IOCTL(2)		   Linux Programmer's Manual		      IOCTL(2)


ioctl - control device


#include <sys/ioctl.h> int ioctl(int d, int request, ...);


The ioctl function manipulates the underlying device parameters of spe- cial files. In particular, many operating characteristics of character special files (e.g. terminals) may be controlled with ioctl requests. The argument d must be an open file descriptor. The second argument is a device-dependent request code. The third argument is an untyped pointer to memory. It's traditionally char *argp (from the days before void * was valid C), and will be so named for this discussion. An ioctl request has encoded in it whether the argument is an in param- eter or out parameter, and the size of the argument argp in bytes.
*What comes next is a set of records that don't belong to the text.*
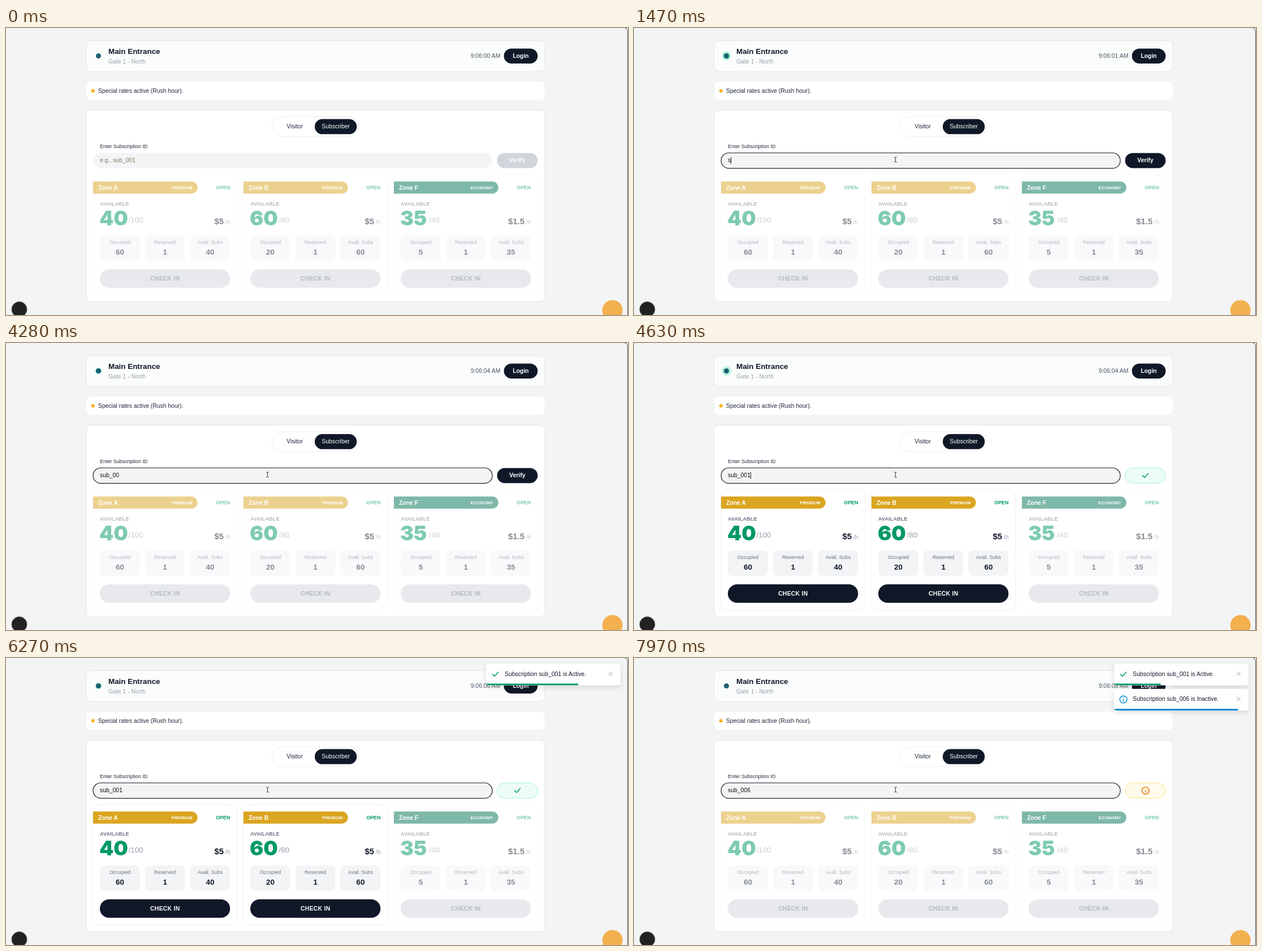
An HTML page that plays this animation: 1100 px wide and 509 px high, repeating every 8000 ms.

```html
<!DOCTYPE html>
<html lang="en">
<head>
<meta charset="utf-8">
<title>Gate check-in</title>
<style>
  html, body { margin: 0; width: 100%; height: 100%; overflow: hidden; background: #f3f4f6; }
  svg { display: block; font-family: "Liberation Sans", Arial, sans-serif; }
  .card { filter: drop-shadow(0 .7px 1px rgba(0,0,0,.14)); }
  .toast { filter: drop-shadow(0 3px 5px rgba(0,0,0,.12)); }
  .line { fill: none; stroke-linecap: round; stroke-linejoin: round; }
</style>
</head>
<body>
<svg id="stage" width="1100" height="509" viewBox="0 0 1100 509"></svg>
<script>
const LOOP = 8000;
const INK = '#101828', GREEN = '#009966', MUTED = '#6a7282', PALE = '#99a1af', FIELD = '#f3f4f6';
const XS = 7.44, S = 8.93, M = 10.42, L = 13.4, XL = 14.9;

const rect = (x, y, w, h, r, fill, more = '') =>
  `<rect x="${x}" y="${y}" width="${w}" height="${h}" rx="${r}" fill="${fill}" ${more}/>`;
const circle = (x, y, r, fill, more = '') => `<circle cx="${x}" cy="${y}" r="${r}" fill="${fill}" ${more}/>`;
const text = (x, y, size, fill, str, more = '') =>
  `<text x="${x}" y="${y}" font-size="${size}" fill="${fill}" ${more}>${str}</text>`;
const line = (d, color, width = 1.3) => `<path class="line" d="${d}" stroke="${color}" stroke-width="${width}"/>`;
const bold = 'font-weight="700"', mid = 'text-anchor="middle"', end = 'text-anchor="end"';
const spaced = px => `letter-spacing="${px}"`;

const tick = (x, y, color) => line(`M${x - 5} ${y}l3.4 3.7l6.6 -7.4`, color, 1.5);
const info = (x, y, color) =>
  circle(x, y, 6.3, 'none', `stroke="${color}" stroke-width="1.4"`) +
  line(`M${x} ${y}v3M${x} ${y - 2.8}v.1`, color, 1.5);

function zone(id, x, name, tier, strip, free, total, price, taken) {
  const stats = [['Occupied', taken], ['Reserved', 1], ['Avail. Subs', free]].map(([label, n], i) => {
    const left = x + 12 + i * 79.7;
    return rect(left, 368, 70.7, 45, 8, FIELD) +
      text(left + 35.5, 383.3, S, MUTED, label, mid) +
      text(left + 35.5, 401.5, XL * .9, INK, n, mid + ' ' + bold);
  }).join('');
  return `<g id="${id}" opacity=".5">
    ${rect(x, 260.5, 254.5, 212.5, 12, '#fff', 'class="card"')}
    <path d="M${x} 272.3h174a10.7 10.7 0 0 1 0 21.4h-174z" fill="${strip}"/>
    ${text(x + 9, 286.7, M, '#fff', name, bold)}
    ${text(x + 175.8, 285.5, XS, '#fff', tier, `${bold} ${end} ${spaced(.25)}`)}
    ${text(x + 242.5, 286.1, S, GREEN, 'OPEN', bold + ' ' + end)}
    ${text(x + 12, 314.6, S, MUTED, 'AVAILABLE', bold + ' ' + spaced(.2))}
    ${text(x + 11, 349.5, 36, GREEN, free, 'font-weight="900" style="font-family:Inter,sans-serif"')}
    ${text(x + 62.5, 344.5, L, PALE, '/' + total)}
    ${text(x + 231, 348, XL, INK, price, bold + ' ' + end)}
    ${text(x + 242.5, 348, M, PALE, '/h', end)}
    ${stats}
    ${rect(x + 12, 428, 230.3, 32.8, 16.4, '#d1d5dc', 'class="button"')}
    ${text(x + 127.3, 447.6, M, MUTED, 'CHECK IN', `class="caption" ${bold} ${mid} ${spaced(.26)}`)}
  </g>`;
}

const toast = (id, y, icon, message, color) => `<g id="${id}" class="toast">
  <clipPath id="${id}Clip">${rect(849, y, 238, 38.5, 5, '#fff')}</clipPath>
  ${rect(849, y, 238, 38.5, 5, '#fff')}
  ${icon(865.5, y + 18.7, color)}
  ${text(882, y + 21.6, M, INK, message)}
  ${line(`M1066.3 ${y + 14.8}l6 6m0 -6l-6 6`, PALE, 1)}
  <g clip-path="url(#${id}Clip)">${rect(849, y + 35.4, 238, 3.1, 0, color, `id="${id}Bar"`)}</g>
</g>`;

document.getElementById('stage').innerHTML = `
  ${rect(0, 0, 1100, 509, 0, FIELD)}
  ${line('M1095 .5q4 .5 4.3 5V509', '#4a4d52', 1)}
  ${rect(142.3, 23, 810, 53.7, 8, '#fbfdfc', 'class="card"')}
  ${circle(163.5, 49.5, 4.5, '#00d492', 'id="ping"')}
  ${circle(163.5, 49.5, 4.5, '#1d5f70')}
  ${text(181, 46.4, L, INK, 'Main Entrance', bold)}
  ${text(181, 63, M, PALE, 'Gate 1 - North')}
  ${text(821.7, 52.9, M, '#4a5565', '', 'id="clock"')}
  ${rect(880.5, 36.4, 59.7, 26.6, 13.3, INK)}
  ${text(910.3, 53, M, '#fff', 'Login', bold + ' ' + mid)}

  ${rect(142, 95, 810.5, 32.3, 8, '#fff')}
  ${circle(153.8, 111.4, 3.1, '#f9b123')}
  ${text(162.7, 114.6, M, '#1e2939', 'Special rates active (Rush hour).')}

  ${rect(142.3, 146.3, 810, 338.7, 8, '#fff', 'class="card"')}
  ${rect(471, 158, 152, 33.8, 16.9, '#fff', 'class="card"')}
  ${text(510.5, 178, M, '#1e2939', 'Visitor', mid)}
  ${rect(546, 161.5, 74.3, 26.8, 13.4, INK)}
  ${text(583.1, 178, M, '#fff', 'Subscriber', mid)}
  ${text(166, 212.9, S, '#1e2939', 'Enter Subscription ID')}
  ${rect(154, 221.5, 706, 27.3, 13.6, FIELD, 'id="field" stroke-width="1.2"')}
  ${text(166, 238.3, M, '#101010', '', 'id="entry"')}
  ${rect(0, 229, .9, 12, 0, '#000', 'id="caret"')}
  ${rect(868.5, 221.7, 71.7, 26.8, 13.4, INK, 'id="verify"')}
  <g id="verifyText">${text(904.3, 238.3, M, '#fff', 'Verify', bold + ' ' + mid)}</g>
  <g id="okIcon">${tick(904.5, 235, GREEN)}</g>
  <g id="infoIcon">${info(904.5, 235.2, '#e17100')}</g>

  ${zone('zoneA', 154, 'Zone A', 'PREMIUM', '#daa520', 40, 100, '$5', 60)}
  ${zone('zoneB', 420, 'Zone B', 'PREMIUM', '#daa520', 60, 80, '$5', 20)}
  ${zone('zoneF', 686, 'Zone F', 'ECONOMY', '#007355', 35, 40, '$1.5', 5)}

  ${circle(23.5, 499, 13.5, '#222', 'stroke="#555" stroke-width="1"')}
  ${circle(1072.5, 500.5, 18, '#f3b04f')}

  ${toast('good', 10, tick, 'Subscription sub_001 is Active.', GREEN)}
  ${toast('bad', 54.8, info, 'Subscription sub_006 is Inactive.', '#0084d1')}

  <path id="arrow" d="M0 0V11.5L2.7 9L4.5 13L6.2 12.2L4.5 8.4H8Z" fill="#fff" stroke="#000" stroke-width=".8"/>
  <g id="beam">${line('M460.5 229.2h1.2l.8 .6l.8 -.6h1.2M462.5 229.8v7.4M460.5 237.8h1.2l.8 -.6l.8 .6h1.2', '#222', .9)}</g>
`;

const el = id => document.getElementById(id);
const set = (node, attrs) => { for (const k in attrs) node.setAttribute(k, attrs[k]); };
const show = (id, on) => set(el(id), { visibility: on ? 'visible' : 'hidden' });
const clamp = v => Math.max(0, Math.min(1, v));
const easeOut = v => 1 - (1 - v) ** 2.4;

const FOCUS = 940;
const KEYS = [[FOCUS, ''], [1350, 's'], [1820, 'su'], [2650, 'sub'], [3050, 'sub_'], [3400, 'sub_0'],
  [3750, 'sub_00'], [4330, 'sub_001'], [6740, 'sub_00'], [7250, 'sub_006']];

function drawEntry(t) {
  const focused = t >= FOCUS;
  const [since, value] = KEYS.filter(k => k[0] <= t).pop() || [0, ''];
  const entry = el('entry');
  entry.textContent = value || 'e.g., sub_001';
  set(entry, { fill: value ? '#101010' : '#75805f' });
  set(el('field'), { stroke: focused ? '#1e2228' : 'none' });
  show('caret', focused && (t - since) % 1000 < 500);
  set(el('caret'), { x: 166 + (value ? entry.getComputedTextLength() : 0) });
  return value;
}

function drawResult(t, value) {
  const ok = t >= 4500 && t < 6740, inactive = t >= 7500;
  const [fill, stroke] = ok ? ['#ecfdf5', '#a4f4cf'] : inactive ? ['#fffbeb', '#fee685']
    : [value ? INK : '#d1d5dc', 'none'];
  set(el('verify'), { fill, stroke });
  show('verifyText', !ok && !inactive);
  show('okIcon', ok);
  show('infoIcon', inactive);
  for (const id of ['zoneA', 'zoneB']) {
    const card = el(id);
    set(card, { opacity: ok ? 1 : .5 });
    set(card.querySelector('.button'), { fill: ok ? INK : '#d1d5dc' });
    set(card.querySelector('.caption'), { fill: ok ? '#fff' : MUTED });
  }
}

function drawToast(id, age) {
  set(el(id), { opacity: clamp(age / 150) });
  set(el(id + 'Bar'), { width: 238 * (1 - clamp(age / 5040)) });
}

function drawPointer(t) {
  const p = easeOut(clamp((t - 70) / 730));
  const x = 1060 - 598 * p, y = 509 - 276 * p;
  const overField = x < 860 && y < 249;
  show('arrow', t >= 70 && !overField);
  show('beam', overField);
  set(el('arrow'), { transform: `translate(${x} ${y})` });
  set(el('beam'), { transform: `translate(${x - 462} ${y - 233})` });
}

function draw(t) {
  el('clock').textContent = `9:06:0${Math.floor((t + 200) / 1000) % 9} AM`;
  const phase = clamp((t + 780) % 1000 / 750);
  set(el('ping'), { r: 4.5 * (1 + easeOut(phase)), opacity: .6 * (1 - phase) });
  drawResult(t, drawEntry(t));
  drawToast('good', t - 4680);
  drawToast('bad', t - 7570);
  drawPointer(t);
}

const start = performance.now();
(function loop() {
  draw((performance.now() - start) % LOOP);
  requestAnimationFrame(loop);
})();
</script>
</body>
</html>
```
Macros and defines used in specifying an ioctl request are located in the file <sys/ioctl.h>.


Usually, on success zero is returned. A few ioctls use the return value as an output parameter and return a nonnegative value on success. On error, -1 is returned, and errno is set appropriately.


EBADF d is not a valid descriptor. EFAULT argp references an inaccessible memory area. ENOTTY d is not associated with a character special device. ENOTTY The specified request does not apply to the kind of object that the descriptor d references. EINVAL Request or argp is not valid.


No single standard. Arguments, returns, and semantics of ioctl(2) vary according to the device driver in question (the call is used as a catch-all for operations that don't cleanly fit the Unix stream I/O model). See ioctl_list(2) for a list of many of the known ioctl calls. The ioctl function call appeared in Version 7 AT&T Unix.


execve(2), fcntl(2), ioctl_list(2), mt(4), sd(4), tty(4) BSD Man Page 2000-09-21 IOCTL(2)